● **Work to complete**
Only the text of the records belongs in the answer; the pictures must be dropped.

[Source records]
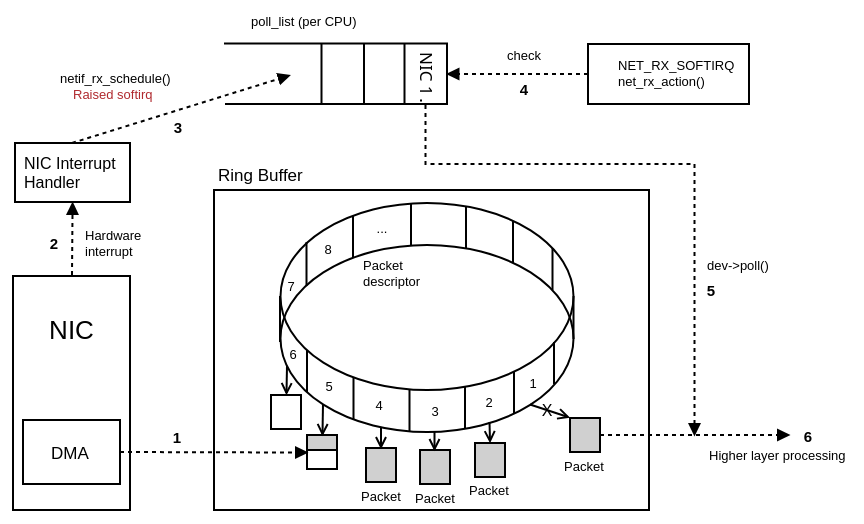
<!DOCTYPE html>
<html lang="en">
<head>
<meta charset="utf-8">
<title>Packet reception: NIC, ring buffer and softirq</title>
<style>
:root {
  --ink: #000;
  --paper: #fff;
  --filled: #d0d0d0;
  --alert: #b02a2f;
}
* { box-sizing: border-box; }
html, body { margin: 0; overflow: hidden; background: var(--paper); }
.diagram {
  position: relative;
  width: 864px;
  height: 524px;
  overflow: hidden;
  color: var(--ink);
  font: 13px/16px "Liberation Sans", Arial, sans-serif;
}
.wires { position: absolute; inset: 0; fill: none; stroke: var(--ink); stroke-width: 2; }
.wires .dashed { stroke-dasharray: 4 4; }
.wires .head { fill: var(--ink); stroke: none; }

.node, .label, .slot, .step { position: absolute; left: var(--x); top: var(--y); white-space: nowrap; }
.node { width: var(--w); height: var(--h); border: 2px solid var(--ink); display: flex; align-items: center; }
.nic { justify-content: center; align-items: flex-start; padding-top: 38px; font-size: 26px; line-height: 30px; }
.dma { padding-left: 27px; padding-top: 4px; font-size: 17px; }
.handler { padding-left: 8px; font-size: 16px; line-height: 19px; }
.softirq { padding-left: 29px; }

.packet { width: 32px; height: 36px; }
.full { background: var(--filled); }
.filling { background: linear-gradient(var(--filled) 13px, var(--ink) 13px 15px, var(--paper) 15px); }

.title { font-size: 17px; line-height: 20px; }
.alert { color: var(--alert); }
.centered { text-align: center; }
.slot, .step { transform: translate(-50%, -50%); }
.step { font-size: 15px; font-weight: bold; }
.blocked { font-size: 16px; }
.queued { writing-mode: vertical-rl; font: 17px/20px "Noto Sans", "Open Sans", sans-serif; }
</style>
</head>
<body>
<main class="diagram">

  <!-- Hardware and handlers -->
  <div class="node nic" style="--x:12px;--y:275px;--w:119px;--h:236px">NIC</div>
  <div class="node dma" style="--x:22px;--y:419px;--w:99px;--h:66px">DMA</div>
  <div class="node handler" style="--x:14px;--y:142px;--w:117px;--h:61px">NIC Interrupt<br>Handler</div>
  <div class="node softirq" style="--x:587px;--y:43px;--w:163px;--h:62px">NET_RX_SOFTIRQ<br>net_rx_action()</div>
  <div class="node ring-buffer" style="--x:213px;--y:189px;--w:437px;--h:322px"></div>

  <!-- Packets -->
  <div class="node packet" style="--x:270px;--y:394px"></div>
  <div class="node packet filling" style="--x:306px;--y:434px"></div>
  <div class="node packet full" style="--x:365px;--y:447px"></div>
  <div class="node packet full" style="--x:419px;--y:449px"></div>
  <div class="node packet full" style="--x:474px;--y:442px"></div>
  <div class="node packet full" style="--x:569px;--y:417px"></div>

  <svg class="wires" width="864" height="524" viewBox="0 0 864 524" aria-hidden="true">
    <defs>
      <marker id="solid-head" markerUnits="userSpaceOnUse" markerWidth="14" markerHeight="14" refX="1" refY="7" orient="auto">
        <polygon class="head" points="0,0.5 13.5,7 0,13.5"/>
      </marker>
      <marker id="open-head" markerUnits="userSpaceOnUse" markerWidth="14" markerHeight="14" refX="11" refY="7" orient="auto">
        <polyline points="1,2 11,7 1,12"/>
      </marker>
    </defs>

    <g class="poll-list">
      <path d="M224 43.5H447V104H225"/>
      <path d="M321.5 43V104M364 43V104M404.5 43V104"/>
    </g>

    <g class="ring">
      <ellipse cx="427" cy="296.5" rx="146.5" ry="93.5"/>
      <ellipse cx="427" cy="338.5" rx="146.5" ry="93.5"/>
      <path d="M280 296V342M573.5 296V339"/>
      <path class="back-dividers" d="M306.5 242V286M353 216V258M411 204V245M466 206V248M513 221V263M552.5 248V290"/>
      <path class="front-dividers" d="M307 350V392M353.5 377V419M409.5 390V432M465 386V428M514 371V413M554 342V384"/>
    </g>

    <g class="descriptor-pointers" marker-end="url(#open-head)">
      <path d="M287 366L286.5 393" marker-end="url(#open-head)"/>
      <path d="M323 404L322.5 434" marker-end="url(#open-head)"/>
      <path d="M381 428V447" marker-end="url(#open-head)"/>
      <path d="M434.5 432V449" marker-end="url(#open-head)"/>
      <path d="M489.5 422L490 441" marker-end="url(#open-head)"/>
      <path d="M530 404.5L568 417" marker-end="url(#open-head)"/>
    </g>

    <g class="dashed">
      <path d="M120 452L296 452.5" marker-end="url(#solid-head)"/>
      <path d="M72 275L72.5 214" marker-end="url(#solid-head)"/>
      <path d="M72 143L279 78.8" marker-end="url(#solid-head)"/>
      <path d="M588 74H458.5" marker-end="url(#solid-head)"/>
      <path d="M425.5 105V164H694.5V424" marker-end="url(#solid-head)"/>
      <path d="M600 435H778" marker-end="url(#solid-head)"/>
    </g>
    <path d="M420 100.5H422"/>
  </svg>

  <!-- Labels -->
  <div class="label" style="--x:251px;--y:14px">poll_list (per CPU)</div>
  <div class="label queued" style="--x:416px;--y:52px">NIC 1</div>
  <div class="label" style="--x:507px;--y:48px">check</div>
  <div class="label" style="--x:60px;--y:71px">netif_rx_schedule()</div>
  <div class="label alert" style="--x:73px;--y:87px">Raised softirq</div>
  <div class="label" style="--x:85px;--y:228px">Hardware<br>interrupt</div>
  <div class="label title" style="--x:218px;--y:166px">Ring Buffer</div>
  <div class="label" style="--x:363px;--y:258px">Packet<br>descriptor</div>
  <div class="label" style="--x:707px;--y:258px">dev-&gt;poll()</div>
  <div class="label" style="--x:709px;--y:448px">Higher layer processing</div>
  <div class="label" style="--x:361px;--y:489px">Packet</div>
  <div class="label" style="--x:415px;--y:491px">Packet</div>
  <div class="label" style="--x:469px;--y:483px">Packet</div>
  <div class="label" style="--x:564px;--y:459px">Packet</div>

  <!-- Ring slots -->
  <span class="slot" style="--x:533px;--y:384px">1</span>
  <span class="slot" style="--x:489px;--y:403px">2</span>
  <span class="slot" style="--x:435px;--y:412px">3</span>
  <span class="slot" style="--x:379px;--y:406px">4</span>
  <span class="slot" style="--x:329px;--y:387px">5</span>
  <span class="slot" style="--x:293px;--y:355px">6</span>
  <span class="slot" style="--x:291px;--y:287px">7</span>
  <span class="slot" style="--x:328px;--y:250px">8</span>
  <span class="slot" style="--x:382px;--y:229px">...</span>
  <span class="slot blocked" style="--x:547px;--y:411px">X</span>

  <!-- Step numbers -->
  <span class="step" style="--x:177px;--y:438px">1</span>
  <span class="step" style="--x:54px;--y:244px">2</span>
  <span class="step" style="--x:178px;--y:128px">3</span>
  <span class="step" style="--x:524px;--y:90px">4</span>
  <span class="step" style="--x:711px;--y:291px">5</span>
  <span class="step" style="--x:808px;--y:437px">6</span>
</main>
</body>
</html>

● **Solution to the problem**
<!DOCTYPE html>
<html lang="en">
<head>
<meta charset="utf-8">
<title>Packet reception: NIC, ring buffer and softirq</title>
<style>
:root {
  --ink: #000;
  --paper: #fff;
  --filled: #d0d0d0;
  --alert: #b02a2f;
}
* { box-sizing: border-box; }
html, body { margin: 0; overflow: hidden; background: var(--paper); }
.diagram {
  position: relative;
  width: 864px;
  height: 524px;
  overflow: hidden;
  color: var(--ink);
  font: 13px/16px "Liberation Sans", Arial, sans-serif;
}
.wires { position: absolute; inset: 0; fill: none; stroke: var(--ink); stroke-width: 2; }
.wires .dashed { stroke-dasharray: 4 4; }
.wires .head { fill: var(--ink); stroke: none; }

.node, .label, .slot, .step { position: absolute; left: var(--x); top: var(--y); white-space: nowrap; }
.node { width: var(--w); height: var(--h); border: 2px solid var(--ink); display: flex; align-items: center; }
.nic { justify-content: center; align-items: flex-start; padding-top: 38px; font-size: 26px; line-height: 30px; }
.dma { padding-left: 27px; padding-top: 4px; font-size: 17px; }
.handler { padding-left: 8px; font-size: 16px; line-height: 19px; }
.softirq { padding-left: 29px; }

.packet { width: 32px; height: 36px; }
.full { background: var(--filled); }
.filling { background: linear-gradient(var(--filled) 13px, var(--ink) 13px 15px, var(--paper) 15px); }

.title { font-size: 17px; line-height: 20px; }
.alert { color: var(--alert); }
.centered { text-align: center; }
.slot, .step { transform: translate(-50%, -50%); }
.step { font-size: 15px; font-weight: bold; }
.blocked { font-size: 16px; }
.queued { writing-mode: vertical-rl; font: 17px/20px "Noto Sans", "Open Sans", sans-serif; }
</style>
</head>
<body>
<main class="diagram">

  <!-- Hardware and handlers -->
  <div class="node nic" style="--x:12px;--y:275px;--w:119px;--h:236px">NIC</div>
  <div class="node dma" style="--x:22px;--y:419px;--w:99px;--h:66px">DMA</div>
  <div class="node handler" style="--x:14px;--y:142px;--w:117px;--h:61px">NIC Interrupt<br>Handler</div>
  <div class="node softirq" style="--x:587px;--y:43px;--w:163px;--h:62px">NET_RX_SOFTIRQ<br>net_rx_action()</div>
  <div class="node ring-buffer" style="--x:213px;--y:189px;--w:437px;--h:322px"></div>

  <!-- Packets -->
  <div class="node packet" style="--x:270px;--y:394px"></div>
  <div class="node packet filling" style="--x:306px;--y:434px"></div>
  <div class="node packet full" style="--x:365px;--y:447px"></div>
  <div class="node packet full" style="--x:419px;--y:449px"></div>
  <div class="node packet full" style="--x:474px;--y:442px"></div>
  <div class="node packet full" style="--x:569px;--y:417px"></div>

  <svg class="wires" width="864" height="524" viewBox="0 0 864 524" aria-hidden="true">
    <defs>
      <marker id="solid-head" markerUnits="userSpaceOnUse" markerWidth="14" markerHeight="14" refX="1" refY="7" orient="auto">
        <polygon class="head" points="0,0.5 13.5,7 0,13.5"/>
      </marker>
      <marker id="open-head" markerUnits="userSpaceOnUse" markerWidth="14" markerHeight="14" refX="11" refY="7" orient="auto">
        <polyline points="1,2 11,7 1,12"/>
      </marker>
    </defs>

    <g class="poll-list">
      <path d="M224 43.5H447V104H225"/>
      <path d="M321.5 43V104M364 43V104M404.5 43V104"/>
    </g>

    <g class="ring">
      <ellipse cx="427" cy="296.5" rx="146.5" ry="93.5"/>
      <ellipse cx="427" cy="338.5" rx="146.5" ry="93.5"/>
      <path d="M280 296V342M573.5 296V339"/>
      <path class="back-dividers" d="M306.5 242V286M353 216V258M411 204V245M466 206V248M513 221V263M552.5 248V290"/>
      <path class="front-dividers" d="M307 350V392M353.5 377V419M409.5 390V432M465 386V428M514 371V413M554 342V384"/>
    </g>

    <g class="descriptor-pointers" marker-end="url(#open-head)">
      <path d="M287 366L286.5 393" marker-end="url(#open-head)"/>
      <path d="M323 404L322.5 434" marker-end="url(#open-head)"/>
      <path d="M381 428V447" marker-end="url(#open-head)"/>
      <path d="M434.5 432V449" marker-end="url(#open-head)"/>
      <path d="M489.5 422L490 441" marker-end="url(#open-head)"/>
      <path d="M530 404.5L568 417" marker-end="url(#open-head)"/>
    </g>

    <g class="dashed">
      <path d="M120 452L296 452.5" marker-end="url(#solid-head)"/>
      <path d="M72 275L72.5 214" marker-end="url(#solid-head)"/>
      <path d="M72 143L279 78.8" marker-end="url(#solid-head)"/>
      <path d="M588 74H458.5" marker-end="url(#solid-head)"/>
      <path d="M425.5 105V164H694.5V424" marker-end="url(#solid-head)"/>
      <path d="M600 435H778" marker-end="url(#solid-head)"/>
    </g>
    <path d="M420 100.5H422"/>
  </svg>

  <!-- Labels -->
  <div class="label" style="--x:251px;--y:14px">poll_list (per CPU)</div>
  <div class="label queued" style="--x:416px;--y:52px">NIC 1</div>
  <div class="label" style="--x:507px;--y:48px">check</div>
  <div class="label" style="--x:60px;--y:71px">netif_rx_schedule()</div>
  <div class="label alert" style="--x:73px;--y:87px">Raised softirq</div>
  <div class="label" style="--x:85px;--y:228px">Hardware<br>interrupt</div>
  <div class="label title" style="--x:218px;--y:166px">Ring Buffer</div>
  <div class="label" style="--x:363px;--y:258px">Packet<br>descriptor</div>
  <div class="label" style="--x:707px;--y:258px">dev-&gt;poll()</div>
  <div class="label" style="--x:709px;--y:448px">Higher layer processing</div>
  <div class="label" style="--x:361px;--y:489px">Packet</div>
  <div class="label" style="--x:415px;--y:491px">Packet</div>
  <div class="label" style="--x:469px;--y:483px">Packet</div>
  <div class="label" style="--x:564px;--y:459px">Packet</div>

  <!-- Ring slots -->
  <span class="slot" style="--x:533px;--y:384px">1</span>
  <span class="slot" style="--x:489px;--y:403px">2</span>
  <span class="slot" style="--x:435px;--y:412px">3</span>
  <span class="slot" style="--x:379px;--y:406px">4</span>
  <span class="slot" style="--x:329px;--y:387px">5</span>
  <span class="slot" style="--x:293px;--y:355px">6</span>
  <span class="slot" style="--x:291px;--y:287px">7</span>
  <span class="slot" style="--x:328px;--y:250px">8</span>
  <span class="slot" style="--x:382px;--y:229px">...</span>
  <span class="slot blocked" style="--x:547px;--y:411px">X</span>

  <!-- Step numbers -->
  <span class="step" style="--x:177px;--y:438px">1</span>
  <span class="step" style="--x:54px;--y:244px">2</span>
  <span class="step" style="--x:178px;--y:128px">3</span>
  <span class="step" style="--x:524px;--y:90px">4</span>
  <span class="step" style="--x:711px;--y:291px">5</span>
  <span class="step" style="--x:808px;--y:437px">6</span>
</main>
</body>
</html>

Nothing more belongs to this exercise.